Finding Livelihood is a vulnerable book, a book that displays its doubts and bewilderment in a way theological reflections are not often willing to risk. It is a book that is honest about the wrestling that occurs as we try and find our way in the world of work with its many kinds: “the work of earning a living, creating, serving; the work of looking for work. The work of marriage. Raising children. … The work of play. The work of the church. Laundry. The preparing of food.
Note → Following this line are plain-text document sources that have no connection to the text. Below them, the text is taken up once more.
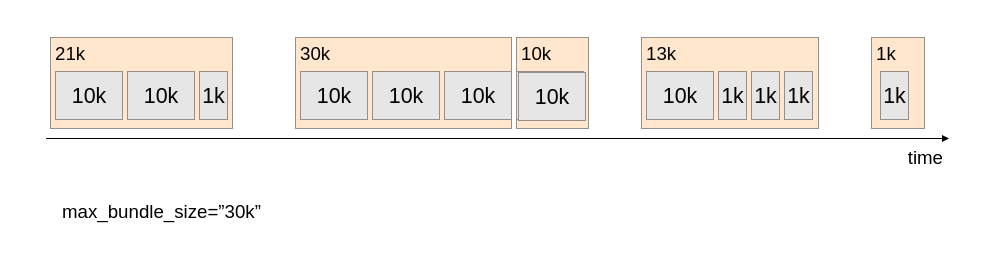
<!DOCTYPE html>
<html lang="en">
<head>
<meta charset="utf-8">
<title>Bundles over time</title>
<style>
:root {
  --paper: #fff;
  --ink: #000;
  --bundle: #ffe6cc;
  --item: #e6e6e6;
  --edge: #96908a;
}
* { box-sizing: border-box; margin: 0; }
body { background: var(--paper); overflow: hidden; }
.diagram {
  position: relative;
  width: 994px;
  height: 262px;
  overflow: hidden;
  color: var(--ink);
  background: var(--paper);
  font: 18.7px/22px "Liberation Sans", Arial, sans-serif;
}
.timeline { display: flex; padding: 37px 0 0 50px; }
.bundle {
  flex: none;
  height: 92px;
  padding: 5px 0 0 4px;
  background: var(--bundle);
  border: 1px solid var(--edge);
}
.bundle-21k { width: 183px; }
.bundle-30k { width: 217px; margin-left: 62px; }
.bundle-10k { width: 73px; margin-left: 4px; }
.bundle-13k { width: 178px; margin-left: 52px; }
.bundle-1k { width: 54px; margin-left: 52px; }
.total { height: 28px; }
.items { display: flex; gap: 4px; }
.item {
  flex: none;
  display: flex;
  align-items: center;
  justify-content: center;
  width: 68px;
  height: 49px;
  font-size: 21.4px;
  background: var(--item);
  border: 1px solid var(--edge);
}
.small { width: 29px; }
.bundle-1k .items { padding-left: 4px; }
.bundle-10k .items { position: relative; }
.stacked { position: absolute; left: -5px; top: 0; }
.stacked.front { left: -3px; top: 1px; }
.axis { position: absolute; left: 0; top: 130px; }
.axis-label { position: absolute; right: 51px; top: 147px; }
.setting { position: absolute; left: 62px; top: 201px; white-space: nowrap; }
</style>
</head>
<body>
<main class="diagram">
  <div class="timeline">
    <section class="bundle bundle-21k">
      <p class="total">21k</p>
      <div class="items">
        <span class="item">10k</span>
        <span class="item">10k</span>
        <span class="item small">1k</span>
      </div>
    </section>
    <section class="bundle bundle-30k">
      <p class="total">30k</p>
      <div class="items">
        <span class="item">10k</span>
        <span class="item">10k</span>
        <span class="item">10k</span>
      </div>
    </section>
    <section class="bundle bundle-10k">
      <p class="total">10k</p>
      <div class="items">
        <span class="item stacked"></span>
        <span class="item stacked front">10k</span>
      </div>
    </section>
    <section class="bundle bundle-13k">
      <p class="total">13k</p>
      <div class="items">
        <span class="item">10k</span>
        <span class="item small">1k</span>
        <span class="item small">1k</span>
        <span class="item small">1k</span>
      </div>
    </section>
    <section class="bundle bundle-1k">
      <p class="total">1k</p>
      <div class="items">
        <span class="item small">1k</span>
      </div>
    </section>
  </div>
  <svg class="axis" width="994" height="18" aria-hidden="true">
    <line x1="46" y1="8.5" x2="943" y2="8.5" stroke="var(--ink)"/>
    <polygon points="942,5 949,8.5 942,12" fill="var(--ink)"/>
  </svg>
  <p class="axis-label">time</p>
  <p class="setting">max_bundle_size=”30k”</p>
</main>
</body>
</html>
What should we call the work happening inside of us?” A reader who is living in the “tension between passion and need, between aspiration and limits, between the planned life and the given life” may find Nordenson’s contemplative essays a welcome companion along the way.

Freelancing, “Office Occupations” and the Writing Life

Writing for the press cannot be recommended as a permanent resource to anyone qualified to accomplish anything in the higher departments of literature or thought: not only on account of the uncertainty of this means of livelihood, especially if the writer has a conscience, and will not consent to serve any opinions except his own; but also because the writings by which one can live are not the writings which themselves live, and are never those in which the writer does his best. Books destined to form future thinkers take too much time to write, and when written come, in general, too slowly into notice and repute, to be relied on for subsistence. Those who have to support themselves by their pen must depend on literary drudgery, or at best on writings addressed to the multitude; and can employ in the pursuits of their own choice, only such time as they can spare from those of necessity; which is generally less than the leisure allowed by office occupations, while the effect on the mind is far more enervating and fatiguing. For my own part I have, through life, found office duties an actual rest from the other mental occupations which I have carried on simultaneously with them. They were sufficiently intellectual not to be a distasteful drudgery, without being such as to cause any strain upon the mental powers of a person used to abstract thought, or to the labour of careful literary composition.

The Autobiography of John Stuart Mill – courtesy of Alan Jacobs’ Pinboard. Some alternative titles for this post, (for me at least): “Be careful what you wish for,” “Get on with it already,” and “But, maybe you’re simply delusional.”